- **What to work on**
Each line below that includes the word "float" is to be reported.

(Saved data entries)

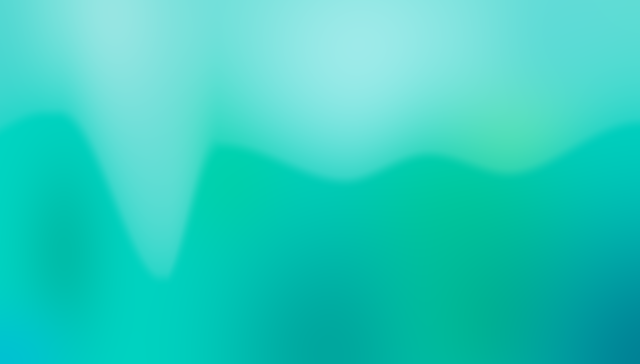
This background is drawn by a WebGL 1 fragment shader. Its source:

```glsl
precision highp float;
// Soft aqua backdrop: a pale, glowing veil hangs in waves over deep teal.

uniform vec2 u_resolution;

// Elliptical glow that pulls a base colour towards a tint.
vec3 glow(vec3 base, vec3 tint, vec2 p, vec2 centre, vec2 radius) {
  vec2 d = (p - centre) / radius;
  return mix(base, tint, exp(-dot(d, d)));
}

// Height of the veil's lower hem: hills and hollows joined by smooth ramps.
float hemHeight(float x) {
  float h = 0.60 + 0.078 * smoothstep(-0.05, 0.07, x);
  h -= 0.453 * smoothstep(0.09, 0.25, x);
  h += 0.365 * smoothstep(0.26, 0.345, x);
  h -= 0.099 * smoothstep(0.345, 0.54, x);
  h += 0.073 * smoothstep(0.54, 0.67, x);
  h -= 0.053 * smoothstep(0.67, 0.795, x);
  h += 0.14 * smoothstep(0.795, 1.0, x);
  return h;
}

// Opacity of the veil: a narrow soft hem, then a slow rise above it.
float veilOpacity(vec2 p, float aspect) {
  float e = 0.004;
  float slope = (hemHeight(p.x + e) - hemHeight(p.x - e)) / (2.0 * e * aspect);
  float above = p.y - hemHeight(p.x);
  float hem = smoothstep(-0.012, 0.03, above / sqrt(1.0 + slope * slope));
  float rise = 1.0 - exp(-max(above, 0.0) / 0.15);
  return hem * (0.3 + 0.7 * rise);
}

// Deep teal field with green and blue shadows.
vec3 deepColor(vec2 p) {
  vec3 teal = vec3(0.0, 0.835, 0.76);
  vec3 green = vec3(0.0, 0.815, 0.63);
  vec3 shade = vec3(0.0, 0.65, 0.62);
  vec3 c = glow(teal, vec3(0.0, 0.83, 0.68), p, vec2(0.36, 0.50), vec2(0.10, 0.20));
  c = glow(c, green, p, vec2(0.72, 0.40), vec2(0.16, 0.24));
  c = glow(c, vec3(0.0, 0.74, 0.66), p, vec2(0.10, 0.30), vec2(0.07, 0.26));
  c = glow(c, vec3(0.0, 0.76, 0.82), p, vec2(0.0), vec2(0.11, 0.16));
  c = glow(c, shade, p, vec2(0.52, 0.03), vec2(0.175, 0.36));
  c = glow(c, vec3(0.0, 0.74, 0.58), p, vec2(0.76, 0.14), vec2(0.14, 0.28));
  return glow(c, vec3(0.0, 0.50, 0.58), p, vec2(1.03, -0.02), vec2(0.22, 0.42));
}

// Pale field with two bright glows and cooler gaps between them.
vec3 veilColor(vec2 p) {
  vec3 aqua = vec3(0.40, 0.865, 0.835);
  vec3 mint = vec3(0.47, 0.90, 0.72);
  vec3 ice = vec3(0.66, 0.925, 0.925);
  vec3 c = glow(aqua, vec3(0.32, 0.84, 0.82), p, vec2(0.0, 0.85), vec2(0.07, 0.40));
  c = glow(c, vec3(0.60, 0.90, 0.89), p, vec2(0.165, 0.95), vec2(0.11, 0.30));
  c = glow(c, vec3(0.32, 0.865, 0.78), p, vec2(0.34, 0.64), vec2(0.06, 0.18));
  c = glow(c, ice, p, vec2(0.57, 0.81), vec2(0.21, 0.36));
  c = glow(c, vec3(0.39, 0.86, 0.845), p, vec2(0.88, 0.90), vec2(0.09, 0.35));
  return glow(c, mint, p, vec2(0.80, 0.57), vec2(0.12, 0.17));
}

void main() {
  vec2 p = gl_FragCoord.xy / u_resolution;
  float opacity = veilOpacity(p, u_resolution.x / u_resolution.y);
  gl_FragColor = vec4(mix(deepColor(p), veilColor(p), opacity), 1.0);
}
```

- **Written reply**
precision highp float;
float hemHeight(float x) {
  float h = 0.60 + 0.078 * smoothstep(-0.05, 0.07, x);
float veilOpacity(vec2 p, float aspect) {
  float e = 0.004;
  float slope = (hemHeight(p.x + e) - hemHeight(p.x - e)) / (2.0 * e * aspect);
  float above = p.y - hemHeight(p.x);
  float hem = smoothstep(-0.012, 0.03, above / sqrt(1.0 + slope * slope));
  float rise = 1.0 - exp(-max(above, 0.0) / 0.15);
  float opacity = veilOpacity(p, u_resolution.x / u_resolution.y);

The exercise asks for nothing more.